(Exercise description) Give only the number of lines in the records that include the string "radialGradient".

(Records)
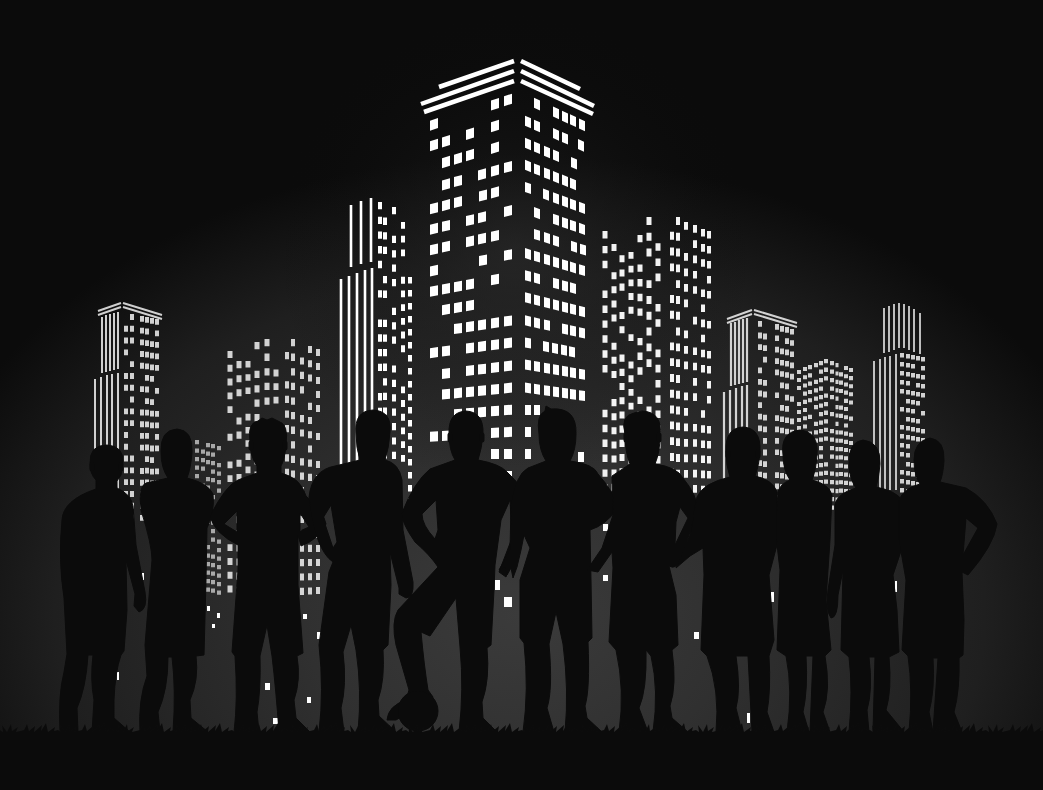
<!DOCTYPE html>
<html lang="en">
<head>
<meta charset="utf-8">
<title>Team before a night skyline</title>
<style>
:root{--night:#0b0b0b;--figure:#0b0b0b;--light:#fff}
html,body{margin:0;height:100%;overflow:hidden;background:var(--night)}
svg{display:block;width:1043px;height:790px}
.tower path,.roof,.ribs{fill:none;stroke:var(--light)}
.tower path{stroke-width:10}
.column{fill:none;stroke:var(--light);stroke-width:1;stroke-dasharray:5 5}
.far{opacity:.8}
.strays{fill:var(--light)}
.team{fill:var(--figure);stroke:var(--figure);stroke-linejoin:round}
.ears{stroke-width:5;stroke-linecap:round}
.ground{fill:var(--night)}
</style>
</head>
<body>
<svg viewBox="0 0 1043 790" role="img" aria-label="Silhouettes of eleven football players standing in front of lit skyscrapers at night">
<defs>
<radialGradient id="glow" gradientUnits="userSpaceOnUse" cx="0" cy="0" r="1" gradientTransform="translate(520 615) scale(620 460)">
<stop offset="0" stop-color="#3b3b3b"/><stop offset=".35" stop-color="#303030"/><stop offset=".75" stop-color="#1f1f1f"/><stop offset="1" stop-color="#0b0b0b"/>
</radialGradient>
<radialGradient id="halo" gradientUnits="userSpaceOnUse" cx="515" cy="250" r="240">
<stop offset="0" stop-color="#2a2a2a" stop-opacity=".6"/><stop offset="1" stop-color="#0b0b0b" stop-opacity="0"/>
</radialGradient>
<pattern id="grass" width="58" height="12" patternUnits="userSpaceOnUse" y="723">
<path class="ground" d="M0 12V7L3 9 2 2 7 9 11 1 12 8 18 4 16 9 24 7 27 1 29 8 35 3 34 9 42 2 41 8 46 0 48 9 55 4 54 8 58 7V12Z"/>
</pattern>
<path id="a" class="column" d="M0 0v30M0 40v60M0 120v60"/>
<path id="b" class="column" d="M0 0v10M0 20v40M0 70v30M0 110v70"/>
<path id="c" class="column" d="M0 10v30M0 50v20M0 80v100"/>
<path id="d" class="column" d="M0 0v50M0 60v10M0 80v40M0 130v50"/>
<path id="e" class="column" d="M0 0v180"/>
</defs>

<rect width="1043" height="790" fill="url(#glow)"/>
<rect width="1043" height="560" fill="url(#halo)"/>

<g id="central-tower">
<path class="roof" stroke-width="4.5" d="M439 87L514 61M421 104L514 71M424 112L514 81M521 61L580 89M521 71L594 106M521 81L593 114"/>
<g class="tower" transform="translate(508 0)">
<path transform="matrix(1 -.33 0 1 0 100)" d="M-78 0h8m53 0h8m5 0h8"/>
<path transform="matrix(1 -.31 0 1 0 122)" d="M-78 0h8m4 0h8m16 0h8m17 0h8"/>
<path transform="matrix(1 -.29 0 1 0 144)" d="M-66 0h8m4 0h8m4 0h8m17 0h8"/>
<path transform="matrix(1 -.28 0 1 0 167)" d="M-66 0h8m4 0h8m16 0h8m5 0h8m5 0h8"/>
<path transform="matrix(1 -.26 0 1 0 189)" d="M-78 0h8m4 0h8m4 0h8m17 0h8m4 0h8"/>
<path transform="matrix(1 -.24 0 1 0 211)" d="M-78 0h8m4 0h8m16 0h8m4 0h8m18 0h8"/>
<path transform="matrix(1 -.22 0 1 0 233)" d="M-78 0h8m4 0h8m16 0h8m4 0h8m5 0h8"/>
<path transform="matrix(1 -.21 0 1 0 255)" d="M-78 0h8m41 0h8m17 0h8"/>
<path transform="matrix(1 -.19 0 1 0 277)" d="M-78 0h8m4 0h8m4 0h8m4 0h8m17 0h8"/>
<path transform="matrix(1 -.17 0 1 0 299)" d="M-66 0h8m4 0h8m4 0h8"/>
<path transform="matrix(1 -.15 0 1 0 321)" d="M-54 0h8m4 0h8m4 0h8m5 0h8m5 0h8"/>
<path transform="matrix(1 -.13 0 1 0 343)" d="M-78 0h8m4 0h8m16 0h8m4 0h8m5 0h8m5 0h8"/>
<path transform="matrix(1 -.12 0 1 0 366)" d="M-66 0h8m16 0h8m4 0h8m5 0h8m5 0h8"/>
<path transform="matrix(1 -.1 0 1 0 388)" d="M-66 0h8m4 0h8m4 0h8m4 0h8m5 0h8m5 0h8"/>
<path transform="matrix(1 -.08 0 1 0 410)" d="M-54 0h8m4 0h8m4 0h8m5 0h8m5 0h8"/>
<path transform="matrix(1 -.06 0 1 0 432)" d="M-78 0h8m4 0h8m41 0h8m5 0h8"/>
<path d="M-17 454h8m5 0h8M-17 476h8m5 0h8M-4 602h8"/>
</g>
<g class="tower" transform="translate(528 0)">
<path transform="matrix(1 .46 0 1 0 100)" d="M6 0h6m13 0h6m3 0h6m2 0h6m3 0h6"/>
<path transform="matrix(1 .44 0 1 0 122)" d="M-3 0h6m3 0h6m13 0h6m3 0h6m10 0h6"/>
<path transform="matrix(1 .42 0 1 0 144)" d="M-3 0h6m3 0h6m4 0h6m3 0h6m12 0h6"/>
<path transform="matrix(1 .4 0 1 0 166)" d="M-3 0h6m3 0h6m4 0h6m3 0h6m3 0h6m2 0h6"/>
<path transform="matrix(1 .37 0 1 0 188)" d="M-3 0h6m12 0h6m4 0h6m3 0h6m2 0h6m3 0h6"/>
<path transform="matrix(1 .35 0 1 0 210)" d="M6 0h6m13 0h6m3 0h6m2 0h6m3 0h6"/>
<path transform="matrix(1 .32 0 1 0 232)" d="M6 0h6m4 0h6m3 0h6m12 0h6m3 0h6"/>
<path transform="matrix(1 .3 0 1 0 254)" d="M-3 0h6m3 0h6m4 0h6m3 0h6m3 0h6m2 0h6m3 0h6"/>
<path transform="matrix(1 .27 0 1 0 276)" d="M-3 0h6m3 0h6m13 0h6m3 0h6m2 0h6"/>
<path transform="matrix(1 .25 0 1 0 298)" d="M-3 0h6m3 0h6m4 0h6m3 0h6m3 0h6m2 0h6m3 0h6"/>
<path transform="matrix(1 .22 0 1 0 321)" d="M-3 0h6m3 0h6m4 0h6m12 0h6m2 0h6m3 0h6"/>
<path transform="matrix(1 .2 0 1 0 343)" d="M-3 0h6m12 0h6m3 0h6m3 0h6m2 0h6"/>
<path transform="matrix(1 .17 0 1 0 365)" d="M-3 0h6m3 0h6m4 0h6m3 0h6m3 0h6m2 0h6m3 0h6"/>
<path transform="matrix(1 .14 0 1 0 388)" d="M-3 0h6m3 0h6m4 0h6m3 0h6m3 0h6m2 0h6m3 0h6"/>
<path d="M-3 410h6m3 0h6M-3 432h6M-3 454h6M-3 476h6M50 457h6"/>
</g>
</g>

<g id="striped-tower">
<path class="ribs" stroke-width="2.6" d="M351 205V267M361 201V264M371 198V262M341 279V470M349 276V470M357 273V465M365 270V420M372 268V420"/>
<use href="#d" transform="matrix(4 0 0 1.47 380 202)"/><use href="#c" transform="matrix(4 0 0 1.46 385 203)"/><use href="#b" transform="matrix(4 0 0 1.44 394 207)"/><use href="#a" transform="matrix(4 0 0 1.37 403 222)"/><use href="#e" transform="matrix(4 0 0 1.3 410 277)"/>
</g>

<g id="right-tower" opacity=".95">
<use href="#a" transform="matrix(5 0 0 1.49 605 231)"/><use href="#b" transform="matrix(5 0 0 1.41 614 244)"/><use href="#c" transform="matrix(5 0 0 1.42 622 241)"/><use href="#d" transform="matrix(5 0 0 1.37 631 252)"/><use href="#b" transform="matrix(5 0 0 1.47 640 235)"/><use href="#a" transform="matrix(5 0 0 1.58 649 217)"/><use href="#c" transform="matrix(5 0 0 1.52 658 228)"/>
<use href="#c" transform="matrix(4 0 0 1.58 672 216)"/><use href="#e" transform="matrix(4 0 0 1.58 678 217)"/><use href="#b" transform="matrix(4 0 0 1.55 686 222)"/><use href="#d" transform="matrix(4 0 0 1.53 695 225)"/><use href="#a" transform="matrix(4 0 0 1.51 703 229)"/><use href="#d" transform="matrix(4 0 0 1.5 709 231)"/>
</g>

<g id="left-block" class="far">
<use href="#d" transform="matrix(5 0 0 1.38 230 351)"/><use href="#c" transform="matrix(5 0 0 1.41 239 347)"/><use href="#a" transform="matrix(5 0 0 1.32 248 361)"/><use href="#b" transform="matrix(5 0 0 1.44 257 342)"/><use href="#d" transform="matrix(5 0 0 1.46 267 339)"/><use href="#c" transform="matrix(5 0 0 1.36 276 356)"/>
<use href="#b" transform="matrix(4 0 0 1.46 287 352)"/><use href="#e" transform="matrix(4 0 0 1.46 293 339)"/><use href="#c" transform="matrix(4 0 0 1.44 302 343)"/><use href="#a" transform="matrix(4 0 0 1.42 310 346)"/><use href="#d" transform="matrix(4 0 0 1.4 318 349)"/>
</g>

<g id="far-left-tower" class="far">
<path class="roof" stroke-width="2" d="M98 311L121 303M98 315L121 307M123 303L162 315M123 307L162 319"/>
<path class="ribs" stroke-width="2" d="M102 317V373M106 315V372M110 314V371M114 313V370M118 312V369M95 379V470M101 377V450M107 375V450M112 374V450M118 373V490"/>
<use href="#c" transform="matrix(4 0 0 1.18 126 314)"/><use href="#a" transform="matrix(4 0 0 1.18 132 314)"/><use href="#d" transform="matrix(4 0 0 1.17 142 316)"/><use href="#e" transform="matrix(4 0 0 1.16 147 317)"/><use href="#b" transform="matrix(4 0 0 1.16 152 318)"/><use href="#d" transform="matrix(4 0 0 1.15 157 319)"/>
</g>

<g id="small-left-block" opacity=".6">
<use href="#e" transform="matrix(4 0 0 .85 197 440)"/><use href="#c" transform="matrix(4 0 0 .85 203 441)"/><use href="#a" transform="matrix(4 0 0 .85 208 443)"/><use href="#d" transform="matrix(4 0 0 .85 213 444)"/><use href="#b" transform="matrix(4 0 0 .85 219 446)"/>
</g>

<g id="right-ribbed-tower" class="far">
<path class="roof" stroke-width="2" d="M727 319L752 310M727 323L752 314M754 310L797 323M754 314L797 327"/>
<path class="ribs" stroke-width="2.2" d="M731 323V386M735 322V385M739 320V384M743 319V383M747 318V382M724 392V486M730 390V450M736 388V430M742 386V430M747 385V430"/>
<use href="#a" transform="matrix(4 0 0 1.16 760 321)"/><use href="#c" transform="matrix(4 0 0 1.16 765 322)"/><use href="#d" transform="matrix(4 0 0 1.14 777 324)"/><use href="#b" transform="matrix(4 0 0 1.13 782 326)"/><use href="#e" transform="matrix(4 0 0 1.13 787 327)"/><use href="#d" transform="matrix(4 0 0 1.12 792 329)"/>
</g>

<g id="low-right-block" class="far">
<use href="#a" transform="matrix(4 0 0 .8 799 370)"/><use href="#e" transform="matrix(4 0 0 .82 805 367)"/><use href="#d" transform="matrix(4 0 0 .83 810 365)"/><use href="#b" transform="matrix(4 0 0 .84 816 363)"/><use href="#e" transform="matrix(4 0 0 .85 821 361)"/><use href="#a" transform="matrix(4 0 0 .86 826 359)"/>
<use href="#d" transform="matrix(4 0 0 .85 832 361)"/><use href="#e" transform="matrix(3 0 0 .84 837 363)"/><use href="#c" transform="matrix(4 0 0 .83 841 364)"/><use href="#e" transform="matrix(4 0 0 .82 846 366)"/><use href="#d" transform="matrix(4 0 0 .81 851 368)"/>
</g>

<g id="far-right-tower" class="far">
<path class="ribs" stroke-width="1.8" d="M884 308V353M889 306V352M894 304V350M899 303V348M904 304V348M909 306V350M914 309V352M920 313V354M874 361V450M880 359V490M885 357V490M890 356V490M896 354V490"/>
<use href="#d" transform="matrix(4 0 0 .9 902 353)"/><use href="#e" transform="matrix(4 0 0 .9 908 354)"/><use href="#a" transform="matrix(4 0 0 .9 913 355)"/><use href="#b" transform="matrix(4 0 0 .9 918 356)"/><use href="#d" transform="matrix(4 0 0 .9 923 357)"/>
</g>

<path class="strays" d="M265 683h5v7h-5zM273 718h5v6h-5zM307 697h4v6h-4zM317 632h4v7h-4zM117 672h2v8h-2zM603 575h5v6h-5zM603 524h5v7h-5zM694 632h5v7h-5zM747 713h3v10h-3zM895 581h2v11h-2zM495 580h5v10h-5zM303 614h4v5h-4zM768 558h3v6h-3zM771 592h3v10h-3zM141 573h3v7h-3zM207 606h3v5h-3zM217 613h3v5h-3zM212 624h3v4h-3z"/>

<g class="team">
<path id="player-1" d="M90 464Q89 445 107 445Q124 446 123 463L121 475 117 481V488Q131 494 133 506L136 545 145 592Q148 609 139 612L134 606 135 594 126 560 127 610 124 651 121 655Q115 672 114 700V718L130 732H92L94 700Q90 680 93 655H88Q86 688 77 708L78 732H60Q58 695 64 672L67 654 64 598Q58 560 62 520Q63 500 96 489V480Q90 474 90 464Z"/>
<path id="player-2" d="M161 452Q160 430 177 429Q193 430 192 452Q191 468 187 478Q208 483 213 494Q215 512 207 528L206 580 204 655 196 656Q199 680 190 700L191 718 208 732H173Q176 690 172 657H168Q168 690 158 712L160 732H140Q138 700 147 676L145 645 152 560Q152 545 141 510Q138 486 146 483L168 478Q161 468 161 452Z"/>
<path id="player-3" d="M250 442Q247 423 258 421L262 418 267 420 272 418 278 421Q289 424 286 444Q285 459 281 466V473Q301 478 306 496 324 512 326 524 318 540 301 546L298 535V585L303 653 297 656Q301 680 294 700L296 718 310 732H279Q276 690 272 656L267 625 260 656Q261 690 257 712L259 732H234Q238 700 235 656L232 652 238 570V545Q214 533 210 516 226 485 238 480L257 473V466Q250 456 250 442ZM237 511L224 524 237 532ZM300 513V531L309 527Z"/>
<path id="player-4" d="M356 433Q354 411 373 410Q392 411 390 432Q389 448 385 460Q399 463 402 480L403 530 413 582Q414 598 406 598L399 594V588L390 552 391 585 388 645 383 650Q385 680 378 700L379 716 396 732H358Q362 690 356 650L351 625 343 652Q347 685 341 708L344 732H319Q324 690 319 645L329 572 333 562Q315 550 309 497 312 470 335 466L360 460Q356 448 356 433ZM331 505L323 518 333 548 337 542Z"/>
<path id="player-5" d="M449 434Q448 412 466 411Q484 412 483 434Q482 448 478 460 500 464 507 472 524 488 526 498L524 535 513 555 506 577 499 572 512 538 510 500 501 520 495 565 494 590 491 645 487 648Q490 680 482 702L483 718 497 732H459Q464 690 460 647L456 598 430 636 421 632Q424 665 428 690L433 697Q431 707 418 707L396 720H387Q388 706 406 700L409 690 396 645Q391 622 398 610L438 567Q430 555 415 542 401 522 402 513 414 482 430 469L455 460Q449 450 449 434ZM436 500L422 514Q422 525 435 539L438 530Z"/>
<circle id="ball" cx="418" cy="711" r="20"/>
<path id="player-6" d="M539 434Q536 415 545 411L546 406 551 409Q577 407 576 434Q576 450 570 461 594 464 598 474 614 492 618 508 606 525 590 530L591 580 592 638 588 642Q590 690 585 706L587 718 602 732H565Q569 690 563 644L556 612 549 644Q553 690 547 708L554 732H523Q529 690 524 643L520 638V580L530 548 524 535 521 550 517 567 513 578 511 568 507 575 505 567 499 570 510 550 511 505Q516 474 528 468L546 461Q539 450 539 434Z"/>
<path id="player-7" d="M625 434Q620 416 634 413L642 411Q663 412 660 436 660 452 655 464 677 467 683 478 697 495 698 510L680 560Q676 570 669 566L676 595 678 645 672 650Q677 685 670 706L672 718 688 732H653Q659 690 651 656L646 650Q647 690 639 708L648 732H619Q625 690 616 650L609 642 613 568 612 552 598 572 587 570 602 548 613 515 612 476 630 464Q625 452 625 434ZM680 507L676 522 675 545 688 518Z"/>
<path id="player-8" d="M726 451Q725 428 743 427Q761 428 760 451 759 466 755 476 773 480 777 492V545L769 575 774 640 769 656Q771 690 767 712L774 732H752L748 656H736Q741 690 736 708L742 732H716Q720 690 707 656L701 650 704 575 703 548 690 556 676 568 690 535 697 497Q703 483 730 477 726 466 726 451Z"/>
<path id="player-9" d="M783 455Q780 432 800 430Q819 432 817 455 816 470 812 480 829 484 832 495L830 540 826 600 831 650 825 656Q831 690 823 712L830 732H810L813 656H806Q808 690 803 712L809 732H787Q793 690 786 656L777 650 780 570Q774 530 778 492 780 484 790 480 783 470 783 455Z"/>
<path id="player-10" d="M849 464Q848 442 863 440Q881 442 880 464 879 478 876 487 896 491 902 500L903 545 893 575 897 610 899 652 889 657Q892 690 886 710L904 732H873L875 657H869Q873 690 867 710L869 732H849Q853 690 849 657L841 650 843 570 838 595Q838 618 831 618 825 610 828 590L835 545V504Q838 493 856 488 849 478 849 464Z"/>
<path id="player-11" d="M914 460Q914 441 930 438Q945 440 944 461 943 475 940 482L966 488Q988 500 997 524 994 545 968 575L962 572 964 620 963 655 959 658Q960 690 954 712L962 732H933L938 658H933Q935 690 929 712L933 732H909Q913 690 908 656L902 650 906 580 899 540V500Q904 488 920 484 914 475 914 460ZM966 518L963 555 978 528Z"/>
<path class="ears" d="M92 465v4M121 465v4M251 443v5M285 443v5M450 435v5M482 435v5M626 435v5M659 435v5M728 452v4M758 452v4"/>
</g>

<rect y="723" width="1043" height="12" fill="url(#grass)"/>
<rect class="ground" y="732" width="1043" height="58"/>
</svg>
</body>
</html>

(Result) 4